━━ The input ━━

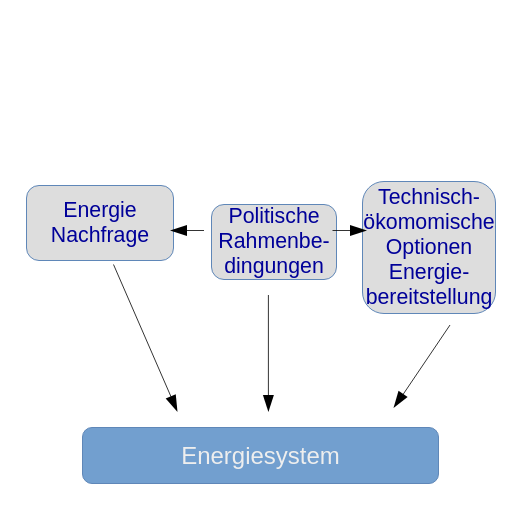
<!DOCTYPE html>
<html lang="de">
<head>
<meta charset="utf-8">
<title>Energiesystem</title>
<style>
:root {
  --paper: #ffffff;
  --factor-fill: #dddddd;
  --factor-text: #000099;
  --system-fill: #729fcf;
  --system-text: #eeeeee;
  --outline: #5f87b8;
  --arrow: #000000;
}
* { box-sizing: border-box; margin: 0; }
html, body { width: 530px; height: 530px; overflow: hidden; background: var(--paper); }
.diagram {
  position: relative;
  width: 530px;
  height: 530px;
  font-family: "Liberation Sans", Arial, sans-serif;
}
.node {
  position: absolute;
  display: flex;
  align-items: center;
  justify-content: center;
  border: 1px solid var(--outline);
  text-align: center;
  white-space: nowrap;
}
.factor {
  background: var(--factor-fill);
  color: var(--factor-text);
  font-size: 21.3px;
  line-height: 25px;
}
.demand { left: 26px; top: 185px; width: 148px; height: 76px; border-radius: 13px; }
.policy { left: 211px; top: 204px; width: 126px; height: 76px; border-radius: 13px; padding-bottom: 2px; }
.supply { left: 362px; top: 181px; width: 134px; height: 133px; border-radius: 22px; padding-bottom: 1px; }
.system {
  left: 82px; top: 427px; width: 357px; height: 57px;
  border-radius: 10px;
  background: var(--system-fill);
  color: var(--system-text);
  font-size: 24px;
  line-height: 28px;
}
.arrows { position: absolute; left: 0; top: 0; }
.arrows line { stroke: var(--arrow); stroke-width: 0.8; }
.arrows polygon { fill: var(--arrow); }
</style>
</head>
<body>
<main class="diagram">
  <div class="node factor demand"><p>Energie<br>Nachfrage</p></div>
  <div class="node factor policy"><p>Politische<br>Rahmenbe-<br>dingungen</p></div>
  <div class="node factor supply"><p>Technisch-<br>ökomomische<br>Optionen<br>Energie-<br>bereitstellung</p></div>
  <div class="node system"><p>Energiesystem</p></div>

  <svg class="arrows" width="530" height="530" viewBox="0 0 530 530" aria-hidden="true">
    <defs>
      <polygon id="arrowhead" points="0,0 -17,-5.5 -17,5.5"/>
    </defs>
    <g class="policy-to-demand">
      <line x1="204" y1="230.5" x2="185" y2="230.5"/>
      <use href="#arrowhead" transform="translate(170 230.5) rotate(180)"/>
    </g>
    <g class="policy-to-supply">
      <line x1="332.5" y1="230.5" x2="352" y2="230.5"/>
      <use href="#arrowhead" transform="translate(367 230.5)"/>
    </g>
    <g class="demand-to-system">
      <line x1="113.5" y1="264.5" x2="172" y2="399"/>
      <use href="#arrowhead" transform="translate(177.5 412) rotate(66.5)"/>
    </g>
    <g class="policy-to-system">
      <line x1="268.4" y1="295" x2="268.4" y2="398"/>
      <use href="#arrowhead" transform="translate(268.4 412) rotate(90)"/>
    </g>
    <g class="supply-to-system">
      <line x1="450" y1="325" x2="402" y2="396"/>
      <use href="#arrowhead" transform="translate(393.5 408) rotate(124.3)"/>
    </g>
  </svg>
</main>
</body>
</html>
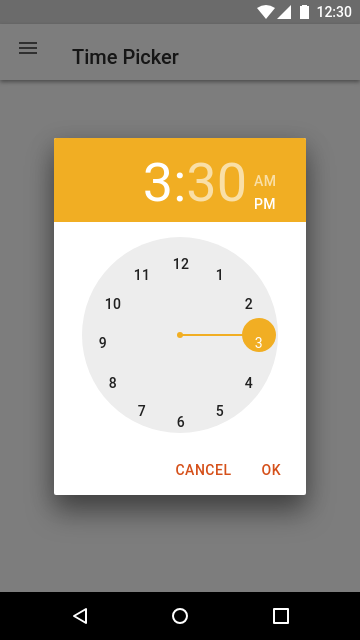
<!DOCTYPE html>
<html lang="en">
<head>
<meta charset="utf-8">
<title>Time Picker</title>
<style>
:root {
  --status: #6b6b6b;
  --scrim: #7d7d7d;
  --ink: #161616;
  --amber: #f1ae23;
  --amber-soft: #f9dfa7;
  --face: #ededed;
  --action: #d5501a;
  --white: #fff;
}
* { box-sizing: border-box; margin: 0; padding: 0; }
html, body { width: 360px; height: 640px; overflow: hidden; }
body { font-family: Roboto, "Noto Sans", sans-serif; }
.screen { position: relative; width: 360px; height: 640px; display: flex; flex-direction: column; background: var(--scrim); overflow: hidden; }
.status-bar { height: 24px; flex: none; display: flex; align-items: center; justify-content: flex-end; padding-right: 8px; background: var(--status); color: var(--white); font-size: 14px; font-weight: 500; line-height: 24px; }
.status-icons { width: 59px; height: 24px; }
.app-bar { position: relative; height: 56px; flex: none; display: flex; align-items: center; padding-left: 19px; background: var(--scrim); box-shadow: 0 2px 4px rgba(0,0,0,.4); color: var(--ink); }
.menu-icon { width: 18px; height: 12px; margin: 0 35px 8px 0; }
.app-bar h1 { font-size: 20px; font-weight: 500; line-height: 24px; padding-top: 10px; }
.content { flex: 1; display: flex; justify-content: center; align-items: flex-start; padding-top: 58px; }
.dialog { width: 252px; height: 357px; display: flex; flex-direction: column; background: var(--white); border-radius: 2px; box-shadow: 0 18px 28px rgba(0,0,0,.36), 0 6px 24px rgba(0,0,0,.22); overflow: hidden; }
.time-header { height: 84px; flex: none; display: flex; justify-content: flex-end; padding-right: 29px; background: var(--amber); color: var(--amber-soft); }
.time { font-size: 54px; line-height: 64px; padding-top: 13px; margin-right: 7px; white-space: nowrap; }
.time .selected, .period .selected { color: var(--white); }
.period { width: 23px; padding-top: 32px; font-size: 14px; font-weight: 500; line-height: 23px; letter-spacing: .4px; white-space: nowrap; }
.clock { display: block; width: 196px; height: 196px; flex: none; margin: 15px auto 0; }
.clock text { font-size: 14px; font-weight: 500; text-anchor: middle; letter-spacing: .4px; fill: #212121; }
.clock .selected { font-weight: 400; fill: var(--white); }
.actions { display: flex; justify-content: flex-end; gap: 30px; padding: 25px 25px 0 0; }
.actions a { color: var(--action); font-size: 14px; font-weight: 500; line-height: 24px; letter-spacing: .5px; text-decoration: none; }
.nav-bar { height: 48px; flex: none; background: #000; }
.nav-bar svg { display: block; }
</style>
</head>
<body>
<main class="screen">
  <div class="status-bar">
    <svg class="status-icons" viewBox="0 0 59 24" fill="#fff" aria-hidden="true">
      <path d="M0 8Q9 2 18 8L9 19Z"/>
      <path d="M20 19L34 5V19Z"/>
      <path d="M43 6H45V5H50V6H52V19H43Z"/>
    </svg>
    <span>12:30</span>
  </div>
  <header class="app-bar">
    <svg class="menu-icon" viewBox="0 0 18 12" fill="#303030" role="img" aria-label="Menu">
      <rect width="18" height="2"/>
      <rect y="5" width="18" height="2"/>
      <rect y="10" width="18" height="2"/>
    </svg>
    <h1>Time Picker</h1>
  </header>
  <div class="content">
    <section class="dialog">
      <div class="time-header">
        <p class="time"><span class="selected">3:</span>30</p>
        <div class="period"><p>AM</p><p class="selected">PM</p></div>
      </div>
      <svg class="clock" viewBox="0 0 196 196" role="img" aria-label="Clock face set to 3">
        <circle cx="98" cy="98" r="98" fill="var(--face)"/>
        <g class="hand" fill="var(--amber)">
          <circle cx="98" cy="98" r="3"/>
          <rect x="98" y="97" width="64" height="2"/>
          <circle cx="177" cy="98" r="17"/>
        </g>
        <g class="hours">
          <text x="99" y="32">12</text>
          <text x="138" y="43">1</text>
          <text x="167" y="72">2</text>
          <text class="selected" x="177" y="111">3</text>
          <text x="167" y="151">4</text>
          <text x="138" y="179">5</text>
          <text x="99" y="190">6</text>
          <text x="60" y="179">7</text>
          <text x="31" y="151">8</text>
          <text x="21" y="111">9</text>
          <text x="31" y="72">10</text>
          <text x="60" y="43">11</text>
        </g>
      </svg>
      <div class="actions"><a href="#">CANCEL</a><a href="#">OK</a></div>
    </section>
  </div>
  <nav class="nav-bar" aria-label="System navigation">
    <svg width="360" height="48" viewBox="0 0 360 48" fill="none" stroke="#fff" stroke-width="2" stroke-linejoin="round" aria-hidden="true">
      <path d="M86 17V31L74 24Z"/>
      <circle cx="180" cy="24" r="7"/>
      <rect x="274" y="17" width="14" height="14"/>
    </svg>
  </nav>
</main>
</body>
</html>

━━━

How to complete this task ▸
Above are the records; repeat exactly the lines from the one holding "color: var(--factor-text);" down to the one holding "background: var(--system-fill);", end lines included.

Answer space ▸
  color: var(--factor-text);
  font-size: 21.3px;
  line-height: 25px;
}
.demand { left: 26px; top: 185px; width: 148px; height: 76px; border-radius: 13px; }
.policy { left: 211px; top: 204px; width: 126px; height: 76px; border-radius: 13px; padding-bottom: 2px; }
.supply { left: 362px; top: 181px; width: 134px; height: 133px; border-radius: 22px; padding-bottom: 1px; }
.system {
  left: 82px; top: 427px; width: 357px; height: 57px;
  border-radius: 10px;
  background: var(--system-fill);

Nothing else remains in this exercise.